Well it turns out I can! Who knew? It's only been
It was our last weekend together before they head South for the winter, whilst visiting grand babies en route. As it turned out it was opening weekend of clam season too, he just happened to slip into several phone conversations as the weekend approached. So it was no surprise that upon entering town, I was whisked off to the hardware store for my license. Then off to the homestead for a pre-dig lunch, with enough time to jump into our clamming costumes (which for me included about 100 pounds of clothing consisting of 5 layers of tops alone ... did I mention I hate being cold?).
Can I just take a moment to praise God for afternoon digs?! I never knew such a thing existed! Where were these when I was bounced out of bed before dawn in my childhood to brave the windy beaches as a 50 lb. icicle getting blown down the beach, knocked over, or taking the ever annoying wave over the boot?! Ok, so maybe those experiences were character building (the jury's still out on that one), and it's not like it put me totally off the dig ... just on a 20 year hiatus. Though I have to say I enjoy evening digs much more than morning digs, then again I enjoy Fall more than Spring, and maybe that has a little to do with it too.
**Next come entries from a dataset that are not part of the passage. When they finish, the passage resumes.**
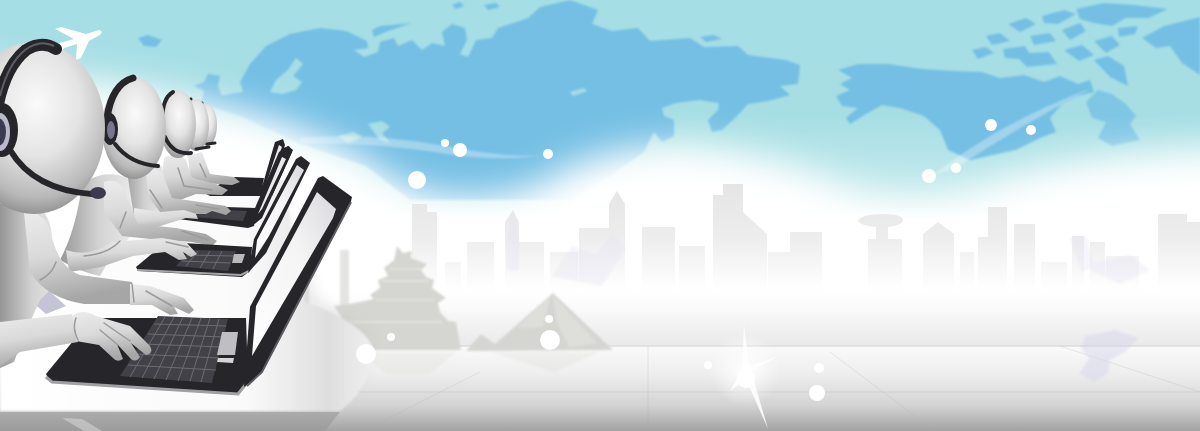
<!DOCTYPE html>
<html lang="en">
<head>
<meta charset="utf-8">
<title>Worldwide support banner</title>
<style>
:root{--sky:#a6dee6;--land:#74bfe4;--ink:#25252a;--key:#414147;--stone:#d5d5d1}
*{box-sizing:border-box}
html,body{margin:0;width:1200px;height:431px;overflow:hidden;background:#fff}
.banner{position:relative;width:1200px;height:431px;overflow:hidden}
.banner svg{display:block}
.land{fill:var(--land)}
.sea{fill:var(--sky)}
.ink{fill:var(--ink)}
.key{fill:var(--key)}
.band{fill:none;stroke:var(--ink);stroke-linecap:round}
.city{fill:url(#cityFade)}
.stone{fill:var(--stone)}
.skin{fill:url(#skin)}
.limb{fill:url(#limb)}
.fold{fill:none;stroke:#9a9a9a;stroke-width:1.5;stroke-linecap:round}
.keys{fill:none;stroke:#6c6c72;stroke-width:1}
</style>
</head>
<body>
<main class="banner">
<svg width="1200" height="431" viewBox="0 0 1200 431" role="img" aria-label="Row of white figures with headsets typing on laptops before a world map and a city skyline">
<defs>
<linearGradient id="sky" x1="0" y1="0" x2="0" y2="1"><stop offset="0" stop-color="#a6dee6"/><stop offset=".5" stop-color="#a6dee4"/><stop offset="1" stop-color="#d3f0f1"/></linearGradient>
<linearGradient id="cityFade" gradientUnits="userSpaceOnUse" x1="0" y1="185" x2="0" y2="290"><stop offset="0" stop-color="#e5e5e6"/><stop offset=".5" stop-color="#ededee"/><stop offset="1" stop-color="#fff"/></linearGradient>
<linearGradient id="wall" x1="0" y1="0" x2="0" y2="1"><stop offset="0" stop-color="#fff" stop-opacity="0"/><stop offset=".5" stop-color="#f6f6f6"/><stop offset="1" stop-color="#ebeaea"/></linearGradient>
<linearGradient id="floor" x1="0" y1="0" x2="0" y2="1"><stop offset="0" stop-color="#fafafa"/><stop offset=".35" stop-color="#ededed"/><stop offset=".7" stop-color="#d3d3d3"/><stop offset="1" stop-color="#a3a3a3"/></linearGradient>
<radialGradient id="skin" cx=".52" cy=".36" r=".68"><stop offset="0" stop-color="#fafafa"/><stop offset=".45" stop-color="#e4e4e4"/><stop offset=".8" stop-color="#b8b8b8"/><stop offset="1" stop-color="#858585"/></radialGradient>
<linearGradient id="limb" x1="0" y1="0" x2=".25" y2="1"><stop offset="0" stop-color="#ececec"/><stop offset=".5" stop-color="#d9d9d9"/><stop offset="1" stop-color="#a6a6a6"/></linearGradient>
<linearGradient id="torso" x1="0" y1="0" x2="1" y2="0"><stop offset="0" stop-color="#969696"/><stop offset=".5" stop-color="#d2d2d2"/><stop offset="1" stop-color="#ececec"/></linearGradient>
<linearGradient id="screen" x1="0" y1="1" x2="1" y2="0"><stop offset="0" stop-color="#fff"/><stop offset=".6" stop-color="#f4f4f5"/><stop offset="1" stop-color="#d9d9dc"/></linearGradient>
<linearGradient id="desk" x1="0" y1="0" x2="1" y2="0"><stop offset="0" stop-color="#fff"/><stop offset=".66" stop-color="#fafafa"/><stop offset=".88" stop-color="#dedede"/><stop offset="1" stop-color="#f0f0f0"/></linearGradient>
<radialGradient id="glow"><stop offset="0" stop-color="#fff"/><stop offset=".35" stop-color="#fff" stop-opacity=".6"/><stop offset="1" stop-color="#fff" stop-opacity="0"/></radialGradient>
<filter id="cloudBlur" x="-20%" y="-40%" width="140%" height="180%"><feGaussianBlur stdDeviation="18"/></filter>
<filter id="softBlur" x="-20%" y="-30%" width="140%" height="160%"><feGaussianBlur stdDeviation="6"/></filter>
<filter id="edgeBlur" x="-5%" y="-20%" width="110%" height="140%"><feGaussianBlur stdDeviation=".8"/></filter>
</defs>

<g id="world-map">
<rect width="1200" height="230" fill="url(#sky)"/>
<g filter="url(#edgeBlur)">
<path class="land" d="M196 102L214 97 230 94 243 92 240 82 250 64 266 46 290 34 320 28 346 31 367 41 368 48 354 50 364 57 378 52 380 42 394 38 398 46 412 40 422 50 432 43 445 46 442 32 452 24 465 28 467 40 460 54 468 57 476 40 492 38 498 28 528 18 540 7 570 0 598 10 592 24 612 31 638 28 650 41 690 38 704 47 738 46 748 55 786 60 800 65 798 84 780 86 790 95 768 101 748 104 737 116 722 130 712 132 708 120 724 104 700 100 676 103 662 108 664 116 674 120 674 136 662 142 654 132 644 152 610 176 570 200H410L366 166 300 144 240 116z"/>
<path class="land" d="M838 70L858 64 888 64 922 69 954 71 982 72 1000 78 1024 75 1044 82 1060 76 1078 84 1090 80 1094 92 1078 96 1062 104 1050 118 1056 132 1040 138 1016 150 970 160 948 150 940 130 924 116 900 108 882 105 866 114 850 124 846 118 858 108 842 106 836 96 850 90 840 84 852 78z"/>
<path class="land" opacity=".75" d="M1086 102L1098 90 1112 94 1126 104 1136 116 1130 124 1140 140 1112 146 1098 138 1106 122 1092 118z"/>
<path class="land" d="M972 50l14-3 8 6-16 6zM986 36l14-3 10 8-18 4zM1003 49l22-3 4 7 20-1 8 12-30 3-8-8-14-1zM1008 24l18-6 10 6-16 8zM1030 36l20-3 6 8-22 4zM1042 16l22-6 12 4-18 10-14-1zM1062 30l18-7 6 8-16 9zM1076 9l28-6 30 2 34 4-20 9-22 0-14 8-18-3-14-4zM1094 41l18-5 8 9-14 8zM1064 50l18-5 12 10-15 6zM1094 60l14-4 16 10 4 20-18-9zM1118 28l20-2-3 8-16 3zM1142 38l22-12 36-9v58l-18-12-12-17-14 2z"/>
<path class="land" d="M138 38l10-3 14 5-6 7-12-1zM194 86l10-4 4-8 12 2-2 10 4 10-20 4 2-9zM372 30l8-4 32-3-24 8-14 6zM452 5l8-3 4 4-8 3zM484 5l12-2 4 4-12 3zM700 37l14-2 8 4-16 3zM720 94l6 6-2 18-6-8z"/>
<path class="sea" d="M270 92L276 80 288 70 296 58 303 64 293 76 302 82 296 90 282 94zM338 136l16-4 8 5-14 6zM368 124l14-3 8 6-8 6 8 10-10-3zM570 92l14-4 3 3-14 5z"/>
</g>
<path d="M-60 70Q120 75 235 110Q330 132 400 184Q470 212 545 182Q590 146 690 146Q780 156 850 190Q930 212 1010 178Q1100 152 1260 148V330H-60z" fill="#fff" filter="url(#cloudBlur)"/>
<path d="M0 215H1200V300H0z" fill="#fff" filter="url(#softBlur)"/>
<g id="light-trails" fill="#fff" filter="url(#edgeBlur)">
<path d="M300 138Q370 132 445 146T550 154Q500 163 440 153T300 143z" opacity=".32"/>
<path d="M932 176Q1000 122 1092 88Q1020 126 956 168z" opacity=".32"/>
</g>
<path id="airplane" fill="#fff" d="M56 44l18-5-19-10 6-2 25 7 13-4q5 1 1 5l-11 6-8 17-5 2 1-16-13 4-3 5-3-6z"/>
</g>

<g id="skyline">
<path class="city" d="M412 292V204h15v8h10v80zM445 292v-30h16v30zM467 292v-50h27v50zM505 292v-70l8-12 6 12v20h25v50zM550 292v-40h28v40zM579 292v-64h30v-24l8-13 8 13v88zM642 292v-65h33v65zM679 292v-46h26v46zM713 292v-97h10v-11h20v28l24 22v58zM768 292v-40h22v-20h32v60zM868 292v-53h8v-12q-18-2-18-7 6-6 25-6t20 6q0 5-15 7v12h14v53zM923 292v-58l15-12 16 12v58zM960 292v-40h14v40zM978 292v-55h10v-30h19v85zM1014 292v-68h21v68zM1041 292v-30h26v30zM1072 292v-56h12v56zM1090 292v-50h15v50zM1106 292v-36h33v36zM1158 292v-78h29v8h13v70z"/>
<path fill="#e2e2f2" opacity=".35" d="M507 240l6-28 6 28v30h-12zM552 276l20-30 24 8 16-20 14 14-24 38zM1070 238l16-2 8 30-12 6zM1080 265l50-10 20 15-30 14z" filter="url(#edgeBlur)"/>
<rect y="285" width="1200" height="61" fill="url(#wall)"/>
</g>

<g id="floor">
<rect y="346" width="1200" height="85" fill="url(#floor)"/>
<path d="M455 346H1200" stroke="#dcdada" stroke-width="1.5"/>
<path d="M340 392H1200M480 372L385 420M648 346V431M830 352L935 431M1060 346L1200 392" fill="none" stroke="#aaa" opacity=".25"/>
<path fill="#d6d6ec" opacity=".5" filter="url(#edgeBlur)" d="M1085 336l30-6 24 8-14 14-15 8-2 14-14 8-15-8 10-16-8-10z"/>
</g>

<g id="landmarks" filter="url(#edgeBlur)">
<path fill="#e4e4e2" d="M340 250h9v56h-9zM304 268h5v52h-5z"/>
<path class="stone" d="M397 246L403 253 412 251 411 258 427 264 421 270 426 277 434 280 432 288 446 298 438 303 440 312 448 321 456 322 461 350H352L324 336 342 318 334 306 350 304 374 299 370 295 380 288 378 280 388 276 384 268 394 260z"/>
<path d="M390 269h31M382 281h46M376 300h58M350 322h92" fill="none" stroke="#e2e2de" stroke-width="2"/>
<path class="stone" d="M466 351l15-17 14 10 58-51 60 57z"/>
<path fill="#e3e3df" d="M553 295l44 48-28 4-12-24zM517 328l34-33-8 32z" opacity=".7"/>
<path fill="#d0d0cc" opacity=".22" d="M360 352h96l-26 22h-44zM490 352h110l-46 20z"/>
</g>

<g id="lights" fill="#fff">
<circle cx="745" cy="370" r="36" fill="url(#glow)"/>
<path d="M744 324l5 42 28-9-26 14 17 58-22-50-16 12 12-20z" opacity=".85"/>
<circle cx="746" cy="379" r="9"/><circle cx="817" cy="393" r="8"/><circle cx="819" cy="368" r="5"/><circle cx="708" cy="365" r="4"/>
<circle cx="550" cy="340" r="10"/><circle cx="549" cy="319" r="4"/><circle cx="391" cy="337" r="4"/>
<circle cx="417" cy="180" r="9"/><circle cx="445" cy="143" r="4"/><circle cx="460" cy="150" r="7"/><circle cx="548" cy="154" r="5"/>
<circle cx="929" cy="176" r="7"/><circle cx="956" cy="168" r="5"/><circle cx="991" cy="125" r="6"/><circle cx="1031" cy="130" r="5"/>
</g>

<g id="desk">
<path d="M200 200H280L320 300 372 330 366 376 340 408H0V260z" fill="#c4c4c4" opacity=".3" filter="url(#softBlur)"/>
<path d="M0 250L180 180H285L300 300Q374 326 374 356Q366 392 340 411H0z" fill="url(#desk)" filter="url(#edgeBlur)"/>
<circle cx="366" cy="354" r="10" fill="#fff"/>
<path d="M0 412H340L325 431H0z" fill="#959595" opacity=".55"/>
<path d="M62 418l20 1 20 12H84z" fill="#ddd" opacity=".5"/>
</g>

<g id="back-agents">
<path class="ink" d="M222 184l12-7 30 1-2 9zM262 187L275 142l8-3 2 6-16 44z"/>
<path class="ink" d="M204 193l16-9 46 1-4 11-52 0zM263 196l17-47 9-3 3 6-20 44z"/>
<path fill="#eaeaec" d="M267 181l12-36 3 2-13 33zM271 190l13-37 3 2-13 34z"/>
<path class="limb" d="M188 156l14-4 8 22 24 3 6 5-8 3-28-2-14-6z"/>
<path class="limb" d="M164 158Q178 150 186 160L192 178 216 184 228 190 222 195 196 194 180 200 160 196z"/>
<path class="fold" d="M178 168l6 18 28 4M200 164l6 13"/>
<ellipse class="skin" cx="207" cy="125" rx="10" ry="21"/>
<path class="band" d="M202 103q-6 0-8 16M207 144l8-1" stroke-width="3"/>
<ellipse class="skin" cx="196" cy="125" rx="13" ry="26"/>
<path class="band" d="M191 99q-9 2-10 20M196 149l13-2" stroke-width="3"/>
</g>

<g id="third-agent">
<path class="ink" d="M178 219l18-13 60 2-2 18-6 2z"/>
<path class="key" d="M194 217l10-8 43 2-4 10z"/>
<path class="ink" d="M252 226l3-18 24-56 9-6 5 4-31 68z"/>
<path fill="#eaeaec" d="M258 214l24-57 4 2-24 50z"/>
<path fill="url(#torso)" d="M126 180Q138 162 162 166L168 200 158 226 122 232z"/>
<path class="limb" d="M146 172Q160 164 165 180L172 198 200 202 226 206 231 211 226 215 212 211 206 214 180 214 160 212 148 196z"/>
<path class="limb" d="M134 208L160 212 184 210 196 214 198 219 186 218 160 226 134 232z"/>
<path class="fold" d="M150 190l12 18M196 205l22 4"/>
<ellipse class="skin" cx="178" cy="124" rx="18" ry="34"/>
<path class="band" d="M173 92q-11 6-11 30M165 137q8 18 26 16" stroke-width="4"/>
</g>

<g id="second-agent">
<path fill="url(#torso)" d="M82 184Q104 168 128 178L136 230 108 262 100 276Q80 272 60 260Q76 230 82 184z"/>
<path class="limb" d="M104 182Q122 176 127 198L138 224 176 228 206 234 217 241 212 246 192 242 160 240 122 236 104 212z"/>
<path class="ink" d="M136 267l30-25 86 5-2 24-8 6-104-6z"/>
<path class="key" d="M176 266l14-16 46 1-8 20z"/>
<path class="keys" d="M187 255l46 1M182 261l48 2M198 251l-12 15M210 251l-10 17M222 251l-9 18"/>
<path d="M137 270l104 5 8-4" fill="none" stroke="#a8a8aa" stroke-width="2"/>
<path fill="#b9b9bc" d="M234 254l11 0-3 9-10 0z"/>
<path class="ink" d="M248 273l6-34L296 159l5-3 9 7-44 90z"/>
<path fill="url(#screen)" d="M255 258l2-18 40-75 7 5-35 66z"/>
<path class="limb" d="M66 250Q90 258 112 242L162 238l24 4 11 12-6 3-8-5 4 7-8 1-14-8-32 4-32 11-32 5z"/>
<path class="fold" d="M166 242l22 5M84 256q24-2 36-15M126 212l-6 16M182 231l26 9"/>
<ellipse class="skin" cx="134" cy="128" rx="32" ry="51"/>
<path class="band" d="M133 78Q112 84 107 118" stroke-width="7"/>
<ellipse class="ink" cx="110" cy="129" rx="8" ry="16"/><ellipse cx="111" cy="130" rx="4" ry="9" fill="#77778c"/>
<path class="band" d="M115 144Q130 164 158 166" stroke-width="4"/>
</g>

<g id="front-agent">
<path d="M30 300q8-14 16-12l20 18-20 8z" fill="#c4c4d4"/>
<path fill="url(#torso)" d="M0 204H34Q52 214 52 240L64 276 40 300 22 340 14 362 0 368z"/>
<path class="limb" d="M24 212Q46 210 52 238Q60 268 80 275L132 282 134 304 84 304Q46 298 30 272z"/>
<path class="limb" d="M130 284l20 2 34 12 10 12-5 4-15-7 4 7-8 1-18-10-22 0z"/>
<path class="ink" d="M46 374L92 318 246 318 248 380 238 394 50 382z"/>
<path d="M46 377l6 5 186 12 8-10" fill="none" stroke="#a1a1a4" stroke-width="3"/>
<path class="key" d="M120 376l38-60 70 3-16 64z"/>
<path class="keys" d="M154 324l72 2M148 334l76 3M142 344l80 3M135 354l84 4M128 365l88 5M165 317l-35 60M174 317l-32 61M183 317l-29 62M192 318l-26 62M201 318l-23 63M210 318l-20 63M219 319l-18 63"/>
<path fill="#bfbfc3" d="M222 332l16 0-3 23-18 0z"/>
<path fill="#d5d5d8" d="M218 358l16 0-1 5-16-1z"/>
<path class="ink" d="M244 387l6-80L318 178l5-2 29 21-2 8-88 168z"/>
<path fill="url(#screen)" d="M252 356l4-50 61-114 19 17-3 9z"/>
<path d="M247 386l15-14 89-170" fill="none" stroke="#5c5c62" stroke-width="2"/>
<path class="limb" d="M0 322L72 314 78 342 20 352 0 367z"/>
<path class="limb" d="M72 316Q82 308 96 316L130 326 150 346q4 8-4 9l-15-12 9 14q-4 6-9 2l-14-15 6 15q-6 4-10-1L99 345 76 341z"/>
<path class="fold" d="M104 323l26 18M100 330l18 15M76 318q-4 10 2 22M56 262q-4 12-16 18M132 284l2 18M146 291l26 15"/>
<ellipse class="skin" cx="34" cy="128" rx="71" ry="86"/>
<path class="band" d="M56 49Q42 40 26 50Q6 66-2 104" stroke-width="12"/>
<path d="M54 46Q40 39 25 50Q8 64 0 96" fill="none" stroke="#5d5d66" stroke-width="2"/>
<ellipse class="ink" cx="2" cy="130" rx="16" ry="27"/>
<ellipse cx="0" cy="132" rx="10" ry="19" fill="#b9b9c9"/><ellipse cx="-2" cy="132" rx="8" ry="14" fill="#3a3a52"/>
<path class="band" d="M10 150Q34 190 92 194" stroke-width="6"/>
<ellipse cx="98" cy="193" rx="8" ry="6" fill="#3b3b4d"/>
</g>
</svg>
</main>
</body>
</html>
I can't lie though, I had an absolute blast this time. That alone was worth the wait, to actually be able to enjoy it (even in pouring rain!). That's not to say that I never had fun going as a kid. I remember going to certain beaches for steamer clams and thinking this digging business was SO easy (direct attention to rule in paragraph 2). I didn't realize there was a lot more involved than just running your hands through soft sand and picking up 6 or 7 clams at a time. I'm sure Dad must've had as much fun hiding them there for me as I did finding them. I was never big enough, or really quick enough for the razor clams, when they hear you coming they scram! But I was reminded of the time Dad was bent over going for one, and he'd look up to keep track of me, and saw me just messing around with a shovel in the dry sand. Pretty soon he looks back up and sees me digging away, but he goes back to his business only to look up once more to see (in his words) "POP! Out comes a clam just as big as can be! HAHAHA!" But this trip was easily the best I've ever had. We were graced with pretty decent weather all three days of digging and even though the first evening out was a complete monsoon we were never cold, and the days only got increasingly better. Until we finally had days like this:
Which, maybe doesn't look like much, but it was lovely. It was warm, and mild, and everything felt soft except for the wet, packed sand, but when everything glowed in a thick layer of diffused sunlight there was something soft about it as well. It was almost a shame we were able to get our limits so quickly, it would've made for a nice evening picnic on the beach had we stayed longer. But I think we were all eager to get back to a cozy home, soak our little friends, and wash the sand out of our ... everything!
The only thing left to do was pull this little guy up ... the last clam of the day ... though I believe I
was in the lead at one point, but who's counting? I usually don't do well with the teacher looking over my shoulder, but I guess that's something I've outgrown.
I learned a lot this weekend, for one, that thing I'm holding is called a clam gun. I've never used one before this (designated shovel holder), and yes it was harder than it looks. I also learned that I'm willing to wear so many layers I look like the Michelin Man in order to avoid being cold, and wet, and honestly looking fluffier than usual didn't bother me, what did was trying to bend my knees in order to sit in the back seat of the truck. I learned more about my dad, I think I do every time, he's still got a few surprises left. I enjoyed the quiet times, and late nights looking through his box of old pictures, and sharing stories, and listening to the ones I didn't know, and looking as he named countless strangers off to me. I learned a few new recipes, and some old ones from a well used cook book that had belonged to his mother. I think I was told about 100 things to do with zucchini, which will come in handy since I have two Godzilla sized zucchinis staring at me in my kitchen. I also learned that relationships are what you choose them to be, ok, maybe I didn't just learn that, but maybe I was reminded. It's funny, oftentimes people think they just sort of happen, like out of the blue. They don't. They take a lot of hard work, and sometimes you have to roll up your sleeves and be willing to get dirty, and other times you need to know when to relax. It's knowing when to do each of these things that can be the confusing part sometimes.
Wow, who knew clam digging could be so philosophical?
I feel like I see things differently now, like they are in better focus than they used to be. Sometimes a bit harsh, or jagged, but clearer for sure. If I walked around in fuzziness throughout my life I would miss things like this beautiful weekend ...
... and that's just not going to happen!
Here's to a safe trip for Dad & Patty, I hope they found our time to be a lovely send off.